I tried to imagine Boris decreeing Tottenham a dry district in the aftermath of the London Riots. Impossible of course: Boris tried to take on the alcoholics once before when he banned drinking on the tube. I was there at that circle-line party and I saw it descend into a riot before my eyes. And that was just party kids angry with the Tories for removing their right for a drink before a night out at Fabric or Ministry. “Imagine if he did it to the fiercest estates in North London,” I thought, “Shit, they’d still be rioting now.”
The comparisons served me well. Clearly, if the Indians didn’t riot when the booze was stripped off of them, they couldn’t be as ruthless as the Tottenham ‘mandem’.
Or maybe the fight had been kicked out of them, the fear of deportation rendering their protests impotent.
I had my suspicions though that the truth went a little deeper than that. My inkling was that booze was not to blame. I have no doubt that there were, indeed, are drunks in Little India. Despite the ban they can still be seen defying the law, swigging from bottles in back alleys in vaguely hostile but resoundingly happy little groups.
The feeling among many of the people in Little India is that booze is a problem on a personal level, but not an instigating factor in anything other than people spending too much of their money and maybe not getting up for work.
One point that was raised to me is that Singapore is a relatively dry city. Any group of people with drinking habits learnt in other cultures is going to seem drunkendness-prone by these standards. The stereotype of the drunken Indian or European is somewhat justified given the comparison with the relatively sober Chinese-Singaporean community, but does it extend to an explanation of unruly behavior?
I felt certain that there was more to the issue than drinking, a suspicion that led me to theorise that booze was little more than a scapegoat issue: Drunks are an easy target, a group that PM. Lee could quickly demonise in order to appear pragmatic, decisive and hard-nosed in the face of what was being painted by state-media as inebriate mass-criminality of the worst kind.
If booze is not solely to blame then, what was behind this spontaneous moment of destruction and disobedience?
I began to look at the social issues that lead to countless Indians being marginalized from society at large.
As I looked closer I began to see a community ghettoized and segregated in what can only be described as a form of economic apartheid. They seem so detached from the rest of the city. The separation does not appear to be one of choice as much as a forced alienation along geographical and financial divides.

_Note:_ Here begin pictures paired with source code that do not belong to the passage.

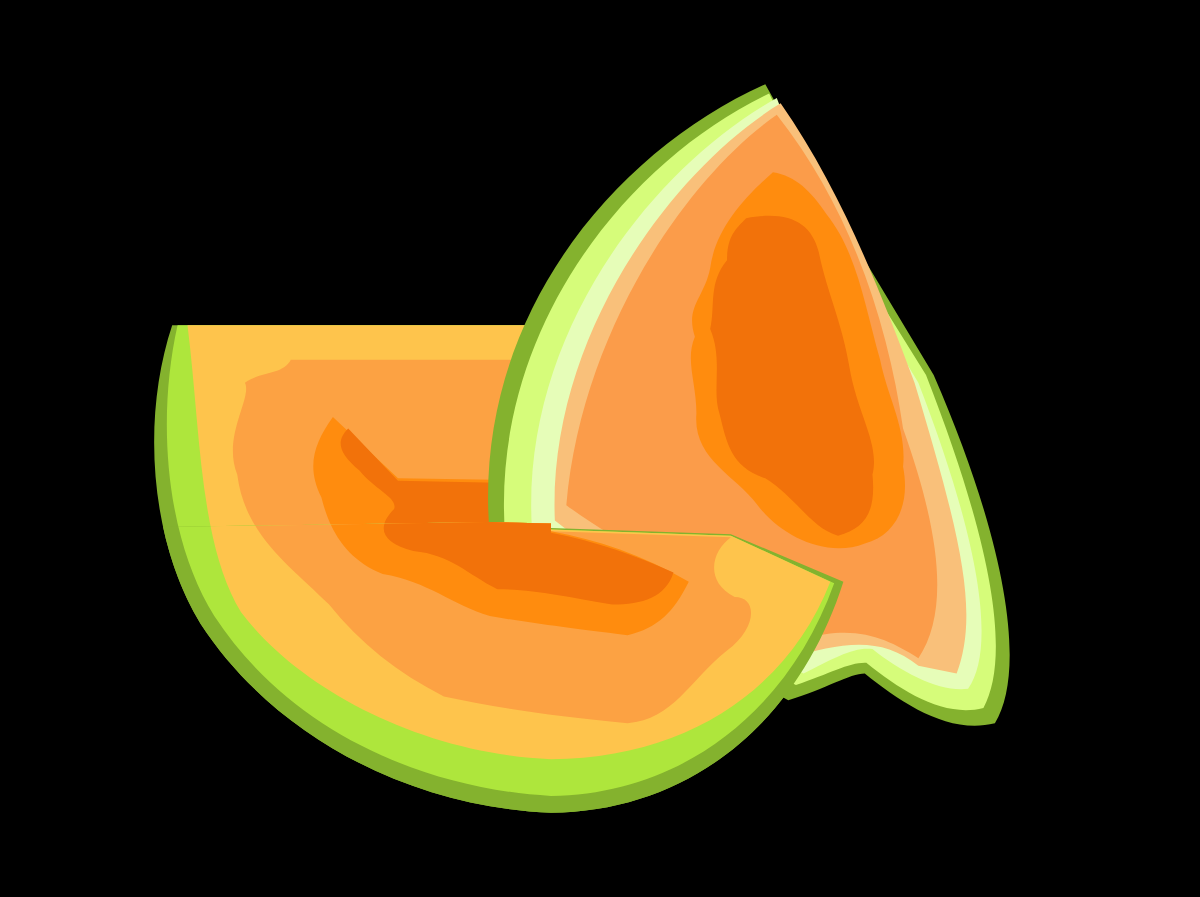
<!DOCTYPE html>
<html lang="en">
<head>
<meta charset="utf-8">
<title>Melon Slices</title>
<style>
  :root {
    --bg: #000000;
    --rind-dark: #84B22E;
    --rind-mid: #AEE63C;
    --rind-light: #D6FC7A;
    --rind-pale: #E6FDB8;
    --flesh-yellow: #FEC44C;
    --flesh-light: #F9C07A;
    --flesh: #FB9C4A;
    --flesh-warm: #FCA243;
    --flesh-deep: #FF8C0E;
    --cavity: #F2720A;
  }
  html, body { margin: 0; padding: 0; overflow: hidden; background: var(--bg); }
  .canvas { display: block; width: 1200px; height: 897px; }
</style>
</head>
<body>
<svg class="canvas" viewBox="0 0 1568 1172" xmlns="http://www.w3.org/2000/svg" role="img" aria-label="Two cantaloupe melon slices">
  <defs>
    <g id="front-slice">
      <path d="M225,425 C185,545 195,705 262,815 C360,965 540,1055 720,1062 C905,1060 1045,940 1102,760 L955,698 L720,690 L720,425 Z" fill="var(--rind-dark)"/>
      <path d="M232,425 C205,545 215,700 280,805 C375,950 545,1030 720,1040 C890,1038 1030,930 1090,762 L955,700 L720,692 L720,425 Z" fill="var(--rind-mid)"/>
      <path d="M245,425 L720,425 L720,692 L955,700 L1085,760 C1030,900 900,990 720,992 C550,985 390,900 315,800 C260,710 262,560 245,425 Z" fill="var(--flesh-yellow)"/>
      <path d="M380,470 L720,470 L720,694 L955,702 C930,720 920,760 960,780 C990,780 990,820 950,850 C900,890 880,940 820,945 C720,935 650,925 580,910 C520,880 470,840 430,790 C380,740 320,700 310,620 C290,570 330,520 320,500 C340,485 370,490 380,470 Z" fill="var(--flesh-warm)"/>
      <path d="M435,545 L520,625 L720,628 L720,694 C780,705 840,725 900,760 C880,800 860,820 820,830 C740,820 700,815 640,805 C590,790 560,760 500,750 C450,730 430,690 420,650 C400,610 410,580 435,545 Z" fill="var(--flesh-deep)"/>
      <path d="M455,560 L520,628 L720,632 L720,696 C780,708 830,725 880,748 C870,780 840,790 800,790 C740,780 700,770 650,770 C610,750 590,725 540,720 C500,710 490,690 515,665 C520,650 490,640 470,615 C440,590 440,575 455,560 Z" fill="var(--cavity)"/>
    </g>
    <clipPath id="front-overlap">
      <path d="M0,692 L640,682 L955,690 L1112,752 L1112,1172 L0,1172 Z"/>
    </clipPath>
  </defs>

  <use href="#front-slice"/>

  <g class="back-slice">
    <path d="M1000,110 C800,200 615,420 640,700 L1030,915 C1080,900 1110,880 1130,880 C1180,920 1240,960 1300,945 C1340,880 1320,720 1220,490 L1100,290 Z" fill="var(--rind-dark)"/>
    <path d="M1005,122 C820,210 640,430 660,700 L1040,895 C1085,880 1110,865 1132,866 C1180,905 1235,938 1285,925 C1320,860 1300,720 1210,490 L1092,300 Z" fill="var(--rind-light)"/>
    <path d="M1015,128 C850,220 680,440 695,690 L1050,880 C1090,860 1115,845 1140,848 C1180,880 1230,905 1265,900 C1300,850 1285,720 1200,500 L1085,310 Z" fill="var(--rind-pale)"/>
    <path d="M1020,135 C880,220 715,440 725,680 C800,740 900,790 1030,860 C1100,840 1150,830 1200,870 L1250,880 C1280,800 1255,700 1195,500 C1150,380 1100,250 1020,135 Z" fill="var(--flesh-light)"/>
    <path d="M1015,150 C900,230 760,430 740,660 C820,720 920,760 1050,835 C1120,815 1160,835 1200,860 C1240,800 1230,700 1180,560 C1160,420 1110,270 1015,150 Z" fill="var(--flesh)"/>
    <path d="M1010,225 C970,260 935,300 928,350 C920,390 895,400 908,440 C895,470 910,500 910,540 C905,600 960,620 990,660 C1020,700 1080,730 1130,710 C1170,700 1190,660 1180,610 C1185,560 1160,520 1150,470 C1130,400 1120,330 1080,280 C1060,250 1040,230 1010,225 Z" fill="var(--flesh-deep)"/>
    <path d="M975,285 C1030,275 1060,290 1070,330 C1080,380 1100,420 1110,480 C1120,540 1150,580 1140,620 C1145,670 1130,690 1095,700 C1060,690 1040,650 1000,625 C955,610 950,580 940,540 C930,510 945,470 928,430 C935,400 925,370 950,340 C950,310 960,300 975,285 Z" fill="var(--cavity)"/>
  </g>

  <use href="#front-slice" clip-path="url(#front-overlap)"/>
</svg>
</body>
</html>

I vowed to find out more, so I set about reading as much as I could about the plight of the Indian workers, the history of their presence in Singpaore and the friction between them, the government and society at large.
The more I read, the more shocking it became. I saw stories of workers dying in workplace accidents and little if anything been done either to compensate the families or prevent future accidents.
I saw already low wages garnished by employers, leaving workers with barely enough to send back home.
I saw agencies charging thousands and thousands of dollars just to send men from across Asia to Singapore for work.
I saw a society that was unwilling to accept their fellow countrymen because of their race, and a system that clandestinely subjugates and represses migrant rights.
And gradually I saw the big picture. A nation of millionaires, served by a sub-community of near-slaves, entrapped by low wages, crippling debt and near non-existent governmental support infrastructure.
And so, I took to the streets to meet the victims, the perpetrators and the humanitarian crusaders trying to change things.
This is their story. Over the next eight or so weeks I will tell the story of a marginalized sub-culture. Names will be changed to protect the innocent and guilty alike. All quotes will be real, all stories will be selected to portray what I believe to be their truth, as I see it.
All conclusions will be made only when I, We, have seen the facts.